*** AVAILABLE DATA ***

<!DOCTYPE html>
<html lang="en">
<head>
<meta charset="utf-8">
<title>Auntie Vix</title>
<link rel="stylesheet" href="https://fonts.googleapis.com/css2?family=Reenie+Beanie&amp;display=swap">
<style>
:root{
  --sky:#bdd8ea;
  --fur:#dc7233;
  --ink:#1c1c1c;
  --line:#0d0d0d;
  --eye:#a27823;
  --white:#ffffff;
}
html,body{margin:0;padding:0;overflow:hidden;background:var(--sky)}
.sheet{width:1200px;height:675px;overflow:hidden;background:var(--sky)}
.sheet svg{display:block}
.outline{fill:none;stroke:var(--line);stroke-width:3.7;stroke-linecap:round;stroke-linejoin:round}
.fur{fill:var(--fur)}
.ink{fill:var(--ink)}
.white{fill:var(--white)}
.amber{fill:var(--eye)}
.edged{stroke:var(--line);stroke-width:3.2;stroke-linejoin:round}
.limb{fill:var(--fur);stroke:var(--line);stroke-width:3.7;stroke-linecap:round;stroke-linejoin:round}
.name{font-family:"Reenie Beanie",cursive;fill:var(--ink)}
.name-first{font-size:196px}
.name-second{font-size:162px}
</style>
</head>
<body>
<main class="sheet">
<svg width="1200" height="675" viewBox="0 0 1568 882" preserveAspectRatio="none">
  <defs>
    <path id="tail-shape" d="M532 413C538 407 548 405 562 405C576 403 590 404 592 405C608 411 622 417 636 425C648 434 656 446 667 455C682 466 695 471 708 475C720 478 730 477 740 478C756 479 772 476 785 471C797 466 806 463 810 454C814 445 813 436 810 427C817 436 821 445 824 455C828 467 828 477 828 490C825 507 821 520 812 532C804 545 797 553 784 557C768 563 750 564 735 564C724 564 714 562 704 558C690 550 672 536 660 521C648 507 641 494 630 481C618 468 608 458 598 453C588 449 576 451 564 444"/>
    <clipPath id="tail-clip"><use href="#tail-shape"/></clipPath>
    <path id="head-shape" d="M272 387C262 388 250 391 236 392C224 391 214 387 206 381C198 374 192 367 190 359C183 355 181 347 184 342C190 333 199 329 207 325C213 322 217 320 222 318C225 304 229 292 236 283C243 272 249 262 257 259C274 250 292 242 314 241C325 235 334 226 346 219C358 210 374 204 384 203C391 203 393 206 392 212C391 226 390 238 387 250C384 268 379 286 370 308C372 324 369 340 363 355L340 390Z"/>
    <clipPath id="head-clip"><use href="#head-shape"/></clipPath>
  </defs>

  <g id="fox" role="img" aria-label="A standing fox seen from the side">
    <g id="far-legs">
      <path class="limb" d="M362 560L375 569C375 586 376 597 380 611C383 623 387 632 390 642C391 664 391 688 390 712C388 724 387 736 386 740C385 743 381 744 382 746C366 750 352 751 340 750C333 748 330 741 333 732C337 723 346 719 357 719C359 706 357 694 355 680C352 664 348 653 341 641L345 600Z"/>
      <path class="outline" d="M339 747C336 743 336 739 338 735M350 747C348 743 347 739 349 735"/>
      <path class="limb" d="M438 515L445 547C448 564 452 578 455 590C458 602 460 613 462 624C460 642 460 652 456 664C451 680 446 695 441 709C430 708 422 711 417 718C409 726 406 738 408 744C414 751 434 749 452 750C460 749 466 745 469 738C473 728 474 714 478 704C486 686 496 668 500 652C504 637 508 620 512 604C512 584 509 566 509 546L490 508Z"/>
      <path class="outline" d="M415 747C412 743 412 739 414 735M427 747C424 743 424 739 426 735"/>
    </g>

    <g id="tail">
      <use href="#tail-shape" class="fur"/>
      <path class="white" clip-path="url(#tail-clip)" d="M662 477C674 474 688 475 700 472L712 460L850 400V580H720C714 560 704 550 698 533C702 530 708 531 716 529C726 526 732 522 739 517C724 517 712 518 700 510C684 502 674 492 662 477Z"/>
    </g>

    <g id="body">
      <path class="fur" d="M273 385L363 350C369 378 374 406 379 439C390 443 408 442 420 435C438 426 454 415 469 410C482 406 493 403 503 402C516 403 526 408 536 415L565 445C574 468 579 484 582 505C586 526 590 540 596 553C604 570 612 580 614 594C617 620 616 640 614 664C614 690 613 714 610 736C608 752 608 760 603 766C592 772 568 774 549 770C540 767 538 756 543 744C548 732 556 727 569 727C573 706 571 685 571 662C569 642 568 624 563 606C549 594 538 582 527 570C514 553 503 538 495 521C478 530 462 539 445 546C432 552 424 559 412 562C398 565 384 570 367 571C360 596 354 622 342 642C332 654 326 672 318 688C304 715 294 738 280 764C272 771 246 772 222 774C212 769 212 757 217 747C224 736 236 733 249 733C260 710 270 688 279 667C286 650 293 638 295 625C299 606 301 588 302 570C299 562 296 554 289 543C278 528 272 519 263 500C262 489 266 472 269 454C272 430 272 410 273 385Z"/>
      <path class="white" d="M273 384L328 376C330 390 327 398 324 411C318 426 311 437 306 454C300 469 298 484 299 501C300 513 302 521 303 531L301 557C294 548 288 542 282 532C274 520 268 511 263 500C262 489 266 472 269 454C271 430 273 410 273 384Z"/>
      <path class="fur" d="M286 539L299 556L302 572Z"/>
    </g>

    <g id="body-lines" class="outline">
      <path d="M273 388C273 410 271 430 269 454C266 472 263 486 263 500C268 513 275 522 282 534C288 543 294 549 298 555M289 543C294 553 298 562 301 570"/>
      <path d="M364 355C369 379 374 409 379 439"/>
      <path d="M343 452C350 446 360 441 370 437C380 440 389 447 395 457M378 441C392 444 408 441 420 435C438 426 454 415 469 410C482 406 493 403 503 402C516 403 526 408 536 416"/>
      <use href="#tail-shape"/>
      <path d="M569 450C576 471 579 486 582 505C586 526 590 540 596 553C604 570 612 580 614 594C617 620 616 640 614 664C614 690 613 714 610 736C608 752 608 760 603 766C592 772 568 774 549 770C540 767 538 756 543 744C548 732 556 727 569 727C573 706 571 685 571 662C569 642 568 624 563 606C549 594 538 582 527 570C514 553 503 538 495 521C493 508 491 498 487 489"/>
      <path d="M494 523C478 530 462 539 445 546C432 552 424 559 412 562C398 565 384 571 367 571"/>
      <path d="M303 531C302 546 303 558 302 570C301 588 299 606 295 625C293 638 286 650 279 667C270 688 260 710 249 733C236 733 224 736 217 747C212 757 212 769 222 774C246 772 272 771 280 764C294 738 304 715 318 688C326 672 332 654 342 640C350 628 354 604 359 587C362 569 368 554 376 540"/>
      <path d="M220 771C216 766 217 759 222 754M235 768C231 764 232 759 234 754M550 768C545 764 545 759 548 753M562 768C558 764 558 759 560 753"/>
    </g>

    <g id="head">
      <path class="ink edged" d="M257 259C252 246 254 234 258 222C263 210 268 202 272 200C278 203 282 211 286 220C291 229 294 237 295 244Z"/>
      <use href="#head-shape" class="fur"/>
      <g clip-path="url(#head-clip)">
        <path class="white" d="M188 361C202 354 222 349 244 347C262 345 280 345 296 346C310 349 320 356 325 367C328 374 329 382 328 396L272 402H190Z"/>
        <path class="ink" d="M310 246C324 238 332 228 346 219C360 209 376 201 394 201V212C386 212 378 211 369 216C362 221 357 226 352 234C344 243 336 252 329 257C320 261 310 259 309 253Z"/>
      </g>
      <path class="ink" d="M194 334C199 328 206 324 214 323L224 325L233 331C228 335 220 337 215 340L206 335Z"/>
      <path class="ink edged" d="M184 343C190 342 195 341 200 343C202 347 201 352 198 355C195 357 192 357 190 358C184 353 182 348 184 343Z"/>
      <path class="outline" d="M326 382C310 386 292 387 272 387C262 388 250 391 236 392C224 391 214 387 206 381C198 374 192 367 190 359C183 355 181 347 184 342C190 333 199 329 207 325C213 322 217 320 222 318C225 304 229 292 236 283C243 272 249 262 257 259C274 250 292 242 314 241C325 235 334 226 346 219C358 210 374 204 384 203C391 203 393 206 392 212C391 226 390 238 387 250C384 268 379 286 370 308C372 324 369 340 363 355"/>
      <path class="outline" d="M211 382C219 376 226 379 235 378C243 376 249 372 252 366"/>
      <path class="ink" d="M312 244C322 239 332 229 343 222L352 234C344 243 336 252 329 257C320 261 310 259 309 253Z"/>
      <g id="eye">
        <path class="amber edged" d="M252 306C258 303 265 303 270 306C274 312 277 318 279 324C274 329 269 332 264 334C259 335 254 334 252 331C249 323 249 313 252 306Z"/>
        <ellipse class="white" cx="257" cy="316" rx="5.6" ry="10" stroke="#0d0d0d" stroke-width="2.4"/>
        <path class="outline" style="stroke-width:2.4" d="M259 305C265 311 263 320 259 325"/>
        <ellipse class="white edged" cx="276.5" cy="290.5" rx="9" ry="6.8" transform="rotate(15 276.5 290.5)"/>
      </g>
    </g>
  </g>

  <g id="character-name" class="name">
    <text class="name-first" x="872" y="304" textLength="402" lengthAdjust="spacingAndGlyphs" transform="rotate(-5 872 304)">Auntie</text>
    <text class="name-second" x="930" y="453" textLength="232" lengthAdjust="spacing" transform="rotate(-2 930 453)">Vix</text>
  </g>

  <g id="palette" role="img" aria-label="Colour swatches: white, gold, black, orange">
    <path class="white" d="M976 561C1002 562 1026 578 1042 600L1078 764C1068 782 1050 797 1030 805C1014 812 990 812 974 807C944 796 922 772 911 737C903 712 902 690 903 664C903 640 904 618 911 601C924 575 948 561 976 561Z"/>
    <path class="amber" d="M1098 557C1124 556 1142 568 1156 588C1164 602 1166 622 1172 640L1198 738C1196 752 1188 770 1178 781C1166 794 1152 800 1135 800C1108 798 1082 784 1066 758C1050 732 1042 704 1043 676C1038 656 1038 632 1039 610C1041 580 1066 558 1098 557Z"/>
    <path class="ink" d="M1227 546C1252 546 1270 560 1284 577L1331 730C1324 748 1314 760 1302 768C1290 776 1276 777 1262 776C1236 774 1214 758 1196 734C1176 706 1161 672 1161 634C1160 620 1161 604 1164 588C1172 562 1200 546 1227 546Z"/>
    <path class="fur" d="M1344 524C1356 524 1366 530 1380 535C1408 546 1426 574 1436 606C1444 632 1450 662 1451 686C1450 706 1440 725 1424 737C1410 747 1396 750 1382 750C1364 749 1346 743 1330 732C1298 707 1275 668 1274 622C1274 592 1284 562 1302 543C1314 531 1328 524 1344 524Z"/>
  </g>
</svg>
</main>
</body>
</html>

*** End of AVAILABLE DATA ***

• [WHAT YOU WILL DO]: If a line above holds the string "amber", return it as it stands.

• [RESPONSE]:
.amber{fill:var(--eye)}
        <path class="amber edged" d="M252 306C258 303 265 303 270 306C274 312 277 318 279 324C274 329 269 332 264 334C259 335 254 334 252 331C249 323 249 313 252 306Z"/>
    <path class="amber" d="M1098 557C1124 556 1142 568 1156 588C1164 602 1166 622 1172 640L1198 738C1196 752 1188 770 1178 781C1166 794 1152 800 1135 800C1108 798 1082 784 1066 758C1050 732 1042 704 1043 676C1038 656 1038 632 1039 610C1041 580 1066 558 1098 557Z"/>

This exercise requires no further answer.